(Saved entries)
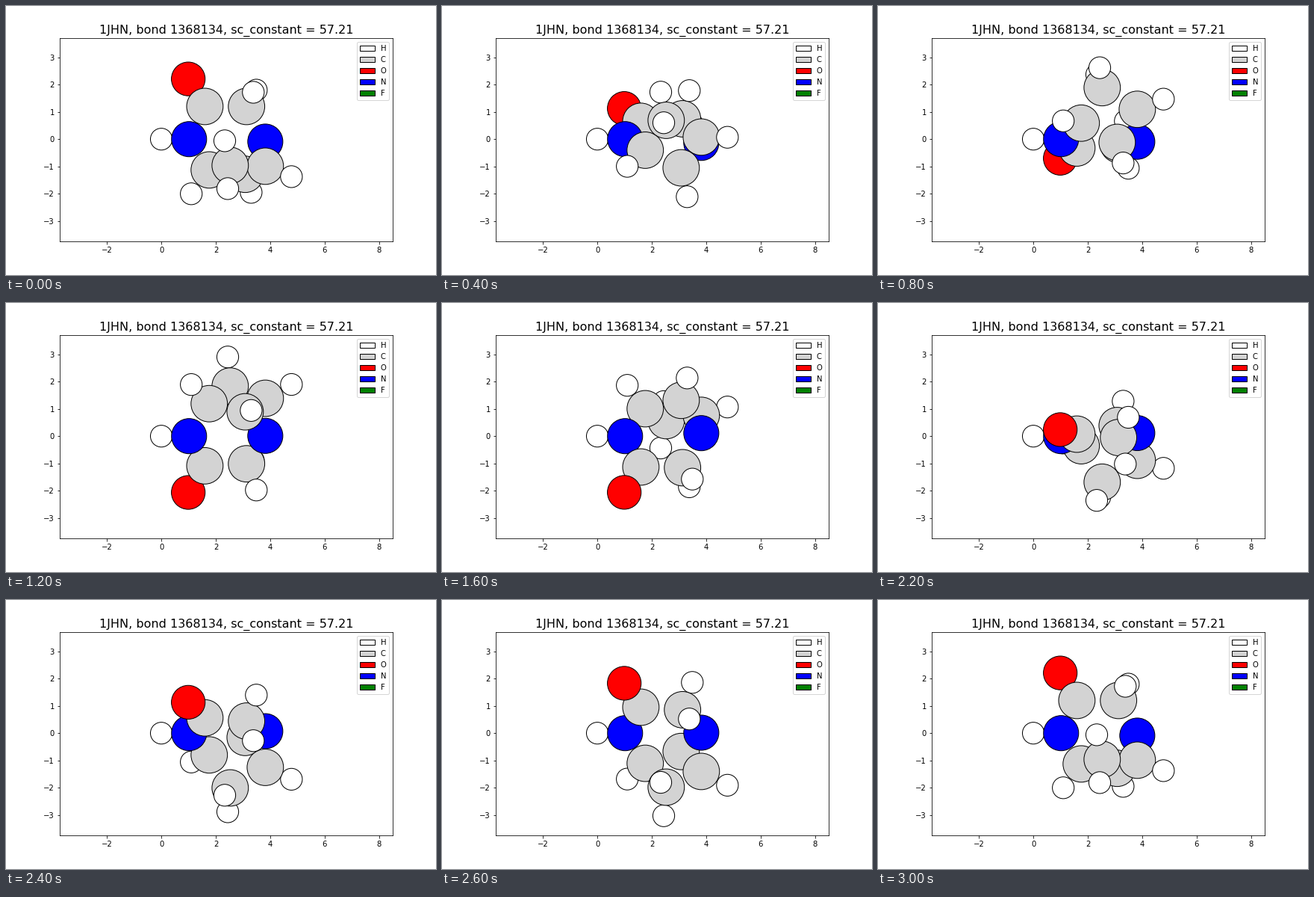
Write a matplotlib script that moves like this. It is 576 px wide and 360 px high and loops after 3.2 s.

```python
import numpy as np
import matplotlib.pyplot as plt
from matplotlib.animation import FuncAnimation
from matplotlib.patches import Circle, Patch

FRAMES = 16
SCALE = 36.46  # pixels per unit

COLORS = {"H": "white", "C": "lightgray", "O": "red", "N": "blue", "F": "green"}
SIZES = {"H": 0.25, "C": 0.70, "O": 0.60, "N": 0.65}

# element, x, y, z
ATOMS = [
    ("H", 0.00, 0.000, 0.000),
    ("N", 1.02, 0.000, 0.000),
    ("O", 0.99, 2.210, 0.474),
    ("C", 1.60, 1.200, 0.200),
    ("C", 3.13, 1.200, 0.075),
    ("N", 3.82, -0.090, 0.105),
    ("C", 1.76, -1.130, -0.473),
    ("H", 1.10, -2.005, -0.463),
    ("C", 2.53, -0.965, -1.800),
    ("H", 2.44, -1.816, -2.445),
    ("H", 2.33, -0.060, -2.377),
    ("C", 3.08, -1.290, 0.255),
    ("H", 3.30, -1.953, 1.085),
    ("C", 3.82, -0.993, -0.997),
    ("H", 4.78, -1.377, -1.332),
    ("H", 3.49, 1.800, 0.885),
    ("H", 3.38, 1.720, -0.849),
]

fig = plt.figure(figsize=(8, 5), dpi=72, facecolor="white")
fig.subplots_adjust(left=0.125, right=0.9, bottom=0.125, top=0.88)
ax = fig.add_subplot()

half_w = 0.775 * 576 / SCALE / 2
half_h = 0.755 * 360 / SCALE / 2
ax.set_xlim(2.39 - half_w, 2.39 + half_w)
ax.set_ylim(-0.025 - half_h, -0.025 + half_h)
ax.set_xticks(range(-2, 9, 2))
ax.set_yticks(range(-3, 4))
ax.set_title("1JHN, bond 1368134, sc_constant = 57.21", fontsize=16)
ax.legend(
    handles=[Patch(facecolor=c, edgecolor="black", label=e) for e, c in COLORS.items()],
    loc="upper right",
)

xs, ys, zs = np.array([atom[1:] for atom in ATOMS]).T
circles = [
    ax.add_patch(Circle((x, y), 0.8 * np.sqrt(SIZES[e]), facecolor=COLORS[e],
                        edgecolor="black", linewidth=1))
    for e, x, y, _ in ATOMS
]


def update(i):
    """Turn the molecule about the x axis and restack by depth."""
    angle = 2 * np.pi * i / (FRAMES - 1)
    y = ys * np.cos(angle) - zs * np.sin(angle)
    depth = ys * np.sin(angle) + zs * np.cos(angle)
    for rank, k in enumerate(np.argsort(-depth, kind="stable")):
        circles[k].center = (xs[k], y[k])
        circles[k].set_zorder(1 + 0.01 * rank)
    return circles


anim = FuncAnimation(fig, update, frames=FRAMES, interval=200, repeat=True,
                     repeat_delay=0, blit=False)
plt.show()
```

• [About this task] Give every record again without changing a word. Exclude the pictures.

• [Response for this exercise]
Write a matplotlib script that moves like this. It is 576 px wide and 360 px high and loops after 3.2 s.

```python
import numpy as np
import matplotlib.pyplot as plt
from matplotlib.animation import FuncAnimation
from matplotlib.patches import Circle, Patch

FRAMES = 16
SCALE = 36.46  # pixels per unit

COLORS = {"H": "white", "C": "lightgray", "O": "red", "N": "blue", "F": "green"}
SIZES = {"H": 0.25, "C": 0.70, "O": 0.60, "N": 0.65}

# element, x, y, z
ATOMS = [
    ("H", 0.00, 0.000, 0.000),
    ("N", 1.02, 0.000, 0.000),
    ("O", 0.99, 2.210, 0.474),
    ("C", 1.60, 1.200, 0.200),
    ("C", 3.13, 1.200, 0.075),
    ("N", 3.82, -0.090, 0.105),
    ("C", 1.76, -1.130, -0.473),
    ("H", 1.10, -2.005, -0.463),
    ("C", 2.53, -0.965, -1.800),
    ("H", 2.44, -1.816, -2.445),
    ("H", 2.33, -0.060, -2.377),
    ("C", 3.08, -1.290, 0.255),
    ("H", 3.30, -1.953, 1.085),
    ("C", 3.82, -0.993, -0.997),
    ("H", 4.78, -1.377, -1.332),
    ("H", 3.49, 1.800, 0.885),
    ("H", 3.38, 1.720, -0.849),
]

fig = plt.figure(figsize=(8, 5), dpi=72, facecolor="white")
fig.subplots_adjust(left=0.125, right=0.9, bottom=0.125, top=0.88)
ax = fig.add_subplot()

half_w = 0.775 * 576 / SCALE / 2
half_h = 0.755 * 360 / SCALE / 2
ax.set_xlim(2.39 - half_w, 2.39 + half_w)
ax.set_ylim(-0.025 - half_h, -0.025 + half_h)
ax.set_xticks(range(-2, 9, 2))
ax.set_yticks(range(-3, 4))
ax.set_title("1JHN, bond 1368134, sc_constant = 57.21", fontsize=16)
ax.legend(
    handles=[Patch(facecolor=c, edgecolor="black", label=e) for e, c in COLORS.items()],
    loc="upper right",
)

xs, ys, zs = np.array([atom[1:] for atom in ATOMS]).T
circles = [
    ax.add_patch(Circle((x, y), 0.8 * np.sqrt(SIZES[e]), facecolor=COLORS[e],
                        edgecolor="black", linewidth=1))
    for e, x, y, _ in ATOMS
]


def update(i):
    """Turn the molecule about the x axis and restack by depth."""
    angle = 2 * np.pi * i / (FRAMES - 1)
    y = ys * np.cos(angle) - zs * np.sin(angle)
    depth = ys * np.sin(angle) + zs * np.cos(angle)
    for rank, k in enumerate(np.argsort(-depth, kind="stable")):
        circles[k].center = (xs[k], y[k])
        circles[k].set_zorder(1 + 0.01 * rank)
    return circles


anim = FuncAnimation(fig, update, frames=FRAMES, interval=200, repeat=True,
                     repeat_delay=0, blit=False)
plt.show()
```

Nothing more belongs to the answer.